In my opinion, getting an electric car would have to be a lifestyle choice as well as a economic one.

I was impressed with the short test drive: the Nissan Leaf was a lovely car. I like the concept of an emission-free vehicle. I love the idea of never having to fill up at a petrol station. And since I’ve no sense of smell, I won’t even miss the pleasant whiff of petrol fumes. I commute nine miles in and back out of work each day, so range would fine. I could get to Ballymena and back on a single charge. However, a round trip to Coleraine or Cookstown would require recharging along the way. So it would be impractical to have an electric car as the only vehicle in the household. Which makes it an expensive dodgem.

Update - Donnelly Group had a couple of cameras mounted in the Leaf and have passed on a link to some snippets from the test drive!



As a small car fan, I can’t ever see myself forking out £20,000+ for a car that size. At current specs and prices, it will be a long time before there is a sub-£10,000 two or four seater electric car on the market. That would be the tipping point for me. (Even the electric Smart car is coming in at £15,395 or £12,275 with £55/month battery rental.)

For some people the economics, the eco-credentials and the driving range will make sense.

For me, I think I’ll stick with my three-cylinder, low spec Aygo. Even if it is incredibly noisy inside the car compared with the tranquil Leaf.

The future’s electric. But not for a while.

(Dashboard image by Rudolf Simon via Wikipedia)

3 comments:

Timothy Belmont said...

I still wonder about the car's practicality, were I ever to drive to, say, Enniskillen for the weekend; or somewhere remote, like Florence Court.

I also wonder if there's enough confidence, yet, in electric cars, given their maximum range, depreciation, battery life, etc.

In principle, I'm keen and enthusiastic, apart from these hurdles to overcome.

Allan Leonard said...

Disciplined economics says you buy what appreciates (capital gain) but rent/lease what depreciates -- £239/month appears very reasonable in this circumstance, as it is more likely that the model you lease today will be replaced by a far technically superior version 3 years later (unlike vast majority of petrol cars, whose engines haven't radically altered in my 30-year driving lifetime.

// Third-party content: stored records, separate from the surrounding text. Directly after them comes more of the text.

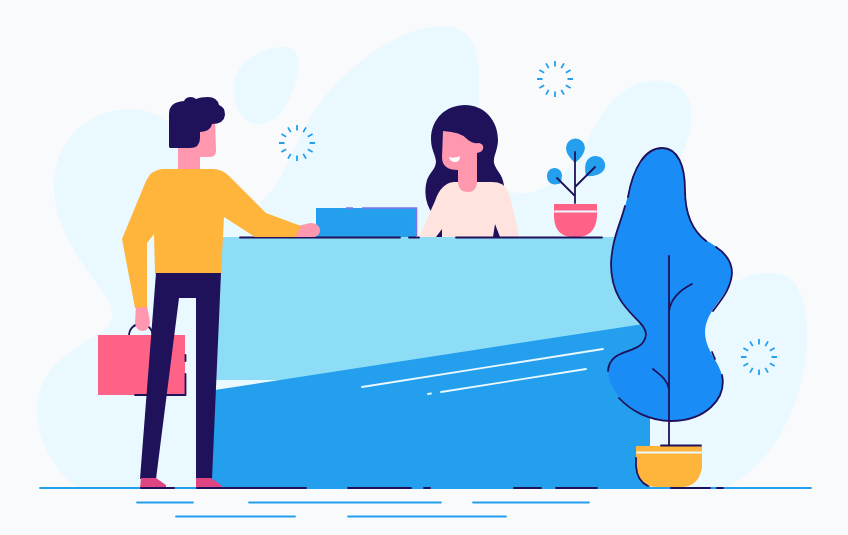
<!DOCTYPE html>
<html lang="en">
<head>
<meta charset="utf-8">
<title>Customer at a reception desk</title>
<style>
:root {
  --paper: #f8fafc;
  --mist: #e9f9ff;
  --sky: #8dddf6;
  --blue: #249fed;
  --leaf: #198cf6;
  --navy: #20115b;
  --skin: #ff97ae;
  --pink: #ff6287;
  --shoe: #e04583;
  --amber: #ffb53b;
  --blouse: #ffe3de;
  --violet: #8176e8;
  --white: #fff;
}
html, body { margin: 0; height: 100%; overflow: hidden; background: var(--paper); }
svg { display: block; width: 848px; height: 535px; }
.mist { fill: var(--mist); }
.sky { fill: var(--sky); }
.blue { fill: var(--blue); }
.leaf { fill: var(--leaf); }
.navy { fill: var(--navy); }
.skin { fill: var(--skin); }
.pink { fill: var(--pink); }
.shoe { fill: var(--shoe); }
.amber { fill: var(--amber); }
.blouse { fill: var(--blouse); }
.white { fill: var(--white); }
.ink, .ground, .shine, .rays { fill: none; stroke-linecap: round; stroke-linejoin: round; }
.ink { stroke: var(--navy); stroke-width: 1.8; }
.ground { stroke: var(--blue); stroke-width: 1.8; }
.shine { stroke: var(--mist); stroke-width: 1.8; }
.rays { stroke: var(--blue); stroke-width: 1.8; stroke-linecap: butt; }
</style>
</head>
<body>
<svg viewBox="0 0 848 535" role="img" aria-label="A customer with a shopping bag stands at a reception desk, served by a smiling receptionist">
  <defs>
    <g id="ray-pair">
      <path d="M0 -18V-12.500M0 12.500V18"/>
    </g>
    <g id="sunburst" class="rays">
      <use href="#ray-pair"/>
      <use href="#ray-pair" transform="rotate(30)"/>
      <use href="#ray-pair" transform="rotate(60)"/>
      <use href="#ray-pair" transform="rotate(90)"/>
      <use href="#ray-pair" transform="rotate(120)"/>
      <use href="#ray-pair" transform="rotate(150)"/>
    </g>
  </defs>

  <g id="backdrop">
    <path class="mist" d="M78 487C52 470 37 438 37 409C38 370 68 351 98 335C111 328 116 315 109 302C96 278 54 238 54 186C54 140 88 110 128 109C168 109 186 137 196 172C206 203 233 220 254 207C291 185 293 124 340 80C373 47 411 26 444 26C469 27 480 47 479 80C478 112 476 150 490 176C502 194 522 197 541 189C579 173 590 125 613 100C633 79 663 75 680 88C695 100 694 125 685 147C673 178 665 212 675 242C687 274 710 293 731 284C750 274 768 269 785 276C803 284 808 311 807 344C804 400 777 462 726 487Z"/>
    <path class="mist" d="M234 84C236 62 262 47 283 47C295 47 300 55 298 68C294 97 280 124 259 124C243 124 232 107 234 84Z"/>
    <use href="#sunburst" x="297" y="143"/>
    <use href="#sunburst" x="555" y="79"/>
    <use href="#sunburst" x="759" y="357"/>
  </g>

  <g id="floor">
    <path class="ground" d="M40 488H811M137 502.500H193M249 502.500H441M473 502.500H589M176 516.500H295M348 516.500H506"/>
  </g>

  <g id="receptionist">
    <path class="navy" d="M431 139C431 119 446 105 465 105C484 105 498 120 498 140C498 150 493 156 494 163C496 171 503 174 504 186L486 200L432 213C425 203 424 190 427 180C430 172 436 169 436 161C435 154 431 149 431 139Z"/>
    <path class="blouse" d="M454 182H492Q504 182 508 191Q512 201 519 237H419L435 201Q441 183 454 182Z"/>
    <path class="skin" d="M443 131Q461 132 467 139Q472 144 479 143C485 144 485 152 477 153V183Q476 192 468 192Q459 192 458 183V170Q442 170 442 157Z"/>
    <path class="white" d="M449 157Q455 159 460 156Q460 162 455 162Q450 162 449 157Z"/>
    <path class="navy" d="M436 237L442 229V237ZM493 237L495 224L500 237Z"/>
  </g>

  <g id="desk-plant">
    <path class="blue" d="M575 163Q566 155 566 148A9.500 9.500 0 0 1 585 148Q584 156 575 163ZM586 176C583 162 588 156 596 156A9.500 9.500 0 0 1 604 170Q599 177 586 176ZM561 183C552 187 547 182 547 176A7.500 7.500 0 0 1 562 175Z"/>
    <path class="ink" d="M575 203V152M575 187L595 167M575 196L557 178"/>
    <path class="pink" d="M554 204H597V217Q595 237 577 237H573Q555 237 554 217Z"/>
    <path class="shine" d="M555 211.500H596"/>
  </g>

  <g id="desk">
    <path class="sky" d="M220 237H635L650 380H214Z"/>
    <path class="blue" d="M215 390L650 323V487H211Z"/>
    <path class="shine" d="M362 387L603 349M441 392L586 369M428 394L431 393.500"/>
    <rect class="blue" x="316" y="208" width="100" height="29"/>
    <path d="M346 208H353M362 208H416.500V236" fill="none" stroke="var(--violet)" stroke-width="1.600"/>
    <path class="ink" d="M240 237.500H400M409 237.500H419M456 237.500H602"/>
  </g>

  <g id="shopping-bag">
    <path class="ink" d="M129 336C129 320 152 320 153 336"/>
    <rect class="pink" x="98" y="335" width="87" height="60"/>
    <path class="ink" d="M135 395H185.500V374M185.500 361V355"/>
  </g>

  <g id="customer">
    <path class="skin" d="M136 306H147L150 322Q149 331 142 331Q136 330 135 323Z"/>
    <path class="skin" d="M178 140L200 120H215L216 151Q216 157 209 157H200V171H178Z"/>
    <path class="navy" d="M169 147V114Q169 102 184 101C186 96 193 96 196 99Q200 97 208 97Q217 97 219 105Q225 107 225 115Q224 124 212 124Q211 131 200 132V138Q200 148 190 148H170Z"/>
    <path class="skin" d="M294 227L310 223Q320 223 320 231Q319 237 312 237H294Z"/>
    <path class="amber" d="M162 169H213Q222 169 229 176L266 213L301 226L295 237H255L224 217L221 274H155L154 234L147 243V307L135 308L122 239L146 181Q151 170 162 169Z"/>
    <path class="navy" d="M156 273H221L212 479H196V298H179L156 479H140Z"/>
    <path class="shoe" d="M141 478H156L166 485V488H140ZM196 478H211L221 485V488H196Z"/>
  </g>

  <g id="floor-plant">
    <path class="leaf" d="M662 148C678 148 685 166 685 190C685 216 693 232 709 242C724 251 732 260 732 273C731 296 705 308 705 333C706 354 723 364 723 383C721 405 702 421 671 421C638 421 607 393 608 370C610 345 644 357 646 334C645 318 611 310 611 264C612 236 623 220 629 190C635 165 646 148 662 148Z"/>
    <path class="ink" d="M628 197C633 168 645 148 662 148C678 148 685 166 685 190C685 216 693 231 706 241M716 247C728 255 732 263 732 273C731 289 721 300 713 311M712 352L715 359M722 375C727 399 705 421 671 421C650 421 631 411 619 398M608 371C610 345 644 357 646 334C645 318 611 310 611 264C612 239 620 225 625 206"/>
    <path class="ink" d="M669 445V256M669 311C671 298 680 290 692 284M669 389C667 379 660 375 653 369"/>
    <path class="amber" d="M636 446H702V467Q699 487 681 487H658Q637 487 636 466Z"/>
    <path class="shine" d="M637 452.500H701"/>
    <path class="ink" d="M661 445.500H701M636 458V466Q637 481 648 486"/>
  </g>

  <g id="floor-accents">
    <path class="ink" d="M141 488H174M197 488H306M348 488H411M424 488H430M514 488H541M556 488H597M671 488H710M717 488H723"/>
  </g>
</svg>
</body>
</html>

It's the limited range, or rather lack of ready access to quick charge points for long journeys, that curtails its appeal.

Thanks for this write up!

Noel McNulty said...

Very interesting post, Alan.

I work in Titanic Quarter and live in Cookstown, so this would be right on the edge of practical for me, given the stated maximum range.

But install a charging point or two here at the Northern Ireland Science Park (which seems an obvious site for same to me) and I could recharge while I'm at my desk. Now it's suddenly a potential commuter option.

I'd point out that the map on the eCarNi website seems out of date, by the way. There are at least two charge points in Cookstown/Moneymore which I have seen for myself, which are not shown online. That such basic information is not being kept up to date doesn't inspire confidence in me.

Perhaps once there are some of these on the second hand market I might be tempted to look again. Who'll fix it if it breaks down though. I can't see my current mechanic doing a course in DC motors, somehow!